It is helpful to track our progress as we continue to execute and adjust our plan to reach (“an early”) retirement. Two important factors are our budget (“how we’re doing“) and our net worth (“where we are“). Most of the concepts to achieve financial independence are simple, the key is to act consistently in order to see the concepts come to fruition.
There are many great calculators and resources online to establish a budget, I like several at Bankrate.com for example. We have also used calculators there to analyze potential savings with our mortgage or to calculate auto loans or lease payments. An obvious, but not necessarily followed guideline would be to “spend less than you make“. 🙂 Spending more than you make is not going to work long-term.
Our budget includes fairly aggressive saving goals, and we do our best. It is definitely tough with tuition for our eldest daughter and the recent stress tests for our emergency fund. We have saved diligently for a long time, funding our tax-sheltered retirement accounts (Roth and 401k) and more recently our taxable brokerage and real estate crowdfunding account through Fundrise. We do not have a lot of disposable income leftover, but these savings are baked into our budget.
A nice benefit is that our overall budget will be down significantly when we do retire, because a large percentage is currently allocated to retirement savings (40%). A guideline is to generate 80% of your income in retirement, but I believe we will be able to get by on less. If we can eliminate other “big ticket” items in time (mortgage and tuition), it would further reduce our income requirements, and/or free up more “fun money“.
Another good principle is to be over-prepared. We are considering a “partial retirement” or maybe a staggered retirement to address issues like health insurance and to further shore up our plan. There are probably other black swan events looming. Covid-19 and the 2020 pandemic ended up being “good” years for the markets, but the ride had a lot of stress and “pucker” moments along the way…
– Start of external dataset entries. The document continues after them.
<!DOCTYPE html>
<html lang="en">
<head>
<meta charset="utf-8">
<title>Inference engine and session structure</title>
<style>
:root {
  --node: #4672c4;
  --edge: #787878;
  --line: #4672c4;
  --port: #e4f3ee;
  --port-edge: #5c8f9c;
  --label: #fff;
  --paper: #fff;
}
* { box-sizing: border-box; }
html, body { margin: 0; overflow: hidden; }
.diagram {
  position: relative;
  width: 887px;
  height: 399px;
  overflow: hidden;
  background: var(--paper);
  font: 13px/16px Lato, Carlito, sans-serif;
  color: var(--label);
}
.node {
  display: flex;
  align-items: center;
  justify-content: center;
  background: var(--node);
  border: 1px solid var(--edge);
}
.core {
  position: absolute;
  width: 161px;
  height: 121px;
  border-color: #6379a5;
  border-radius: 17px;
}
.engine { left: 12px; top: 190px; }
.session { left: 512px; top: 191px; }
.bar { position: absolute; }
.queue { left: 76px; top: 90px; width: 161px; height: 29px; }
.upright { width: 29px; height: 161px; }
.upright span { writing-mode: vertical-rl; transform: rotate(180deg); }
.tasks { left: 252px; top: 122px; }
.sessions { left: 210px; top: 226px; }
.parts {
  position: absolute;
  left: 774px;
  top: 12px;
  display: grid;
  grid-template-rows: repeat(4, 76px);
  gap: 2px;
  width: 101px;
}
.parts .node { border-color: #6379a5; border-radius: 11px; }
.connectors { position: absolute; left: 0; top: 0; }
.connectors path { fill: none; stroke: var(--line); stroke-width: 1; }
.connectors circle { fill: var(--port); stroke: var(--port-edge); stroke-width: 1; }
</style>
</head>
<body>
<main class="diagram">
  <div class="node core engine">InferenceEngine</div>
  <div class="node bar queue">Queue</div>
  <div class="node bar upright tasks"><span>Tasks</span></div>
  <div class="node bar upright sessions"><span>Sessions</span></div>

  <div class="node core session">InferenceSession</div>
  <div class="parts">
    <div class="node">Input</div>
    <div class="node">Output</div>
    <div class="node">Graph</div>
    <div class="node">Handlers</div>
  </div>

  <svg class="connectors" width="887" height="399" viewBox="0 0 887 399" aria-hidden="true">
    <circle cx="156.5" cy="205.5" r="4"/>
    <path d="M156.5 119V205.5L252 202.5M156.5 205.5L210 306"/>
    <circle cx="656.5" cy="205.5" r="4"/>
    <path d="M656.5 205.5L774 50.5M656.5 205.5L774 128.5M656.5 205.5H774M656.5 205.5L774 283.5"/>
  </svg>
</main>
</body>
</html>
A general rule to follow is to “save as much as you can, as soon as you can, for as long as you can“. It definitely takes commitment and some faith to persevere and follow financial best practices, especially in the early years long before you start to see evidence that they work. Building your net worth from $5,000 to $10,000 is a 100% increase, but 10k isn’t going to go very far. However, it is these early years that are so critical to building a foundation as well as habits that can last a lifetime and support you and your family in the “golden years“.
We also need patience and the discipline of “delayed gratification“. We have guilty pleasures where we strayed and spent too much on interests or hobbies, but overall we have done ok. As you start to pass major milestones: $100K, $500K, $1,000,000, it is rewarding to see the best practices coalesce into something concrete. Still, I was expecting confetti and balloons when we hit $1M and then $2M, but nothing happened. Most recently we are approaching $2.5M, but with inflation $3M is probably the new $1M. However, net worth by itself doesn’t tell the whole picture. It does provide some way to track where we are, but our financial independence goal is to continue to build our passive or other retirement income stream until it can cover our expected expenses. Depending on the timing, we will continue to consider ways to tap our tax-sheltered accounts if appropriate, but for now we are happy with our progress and will maintain the status quo.
|Disclaimer: I am not a financial planner and content on this site is meant to provide food for thought, not professional advice. I share my experiences to show what worked so far and what didn’t, YMMV. Please consult your financial advisor or tax professional as needed.|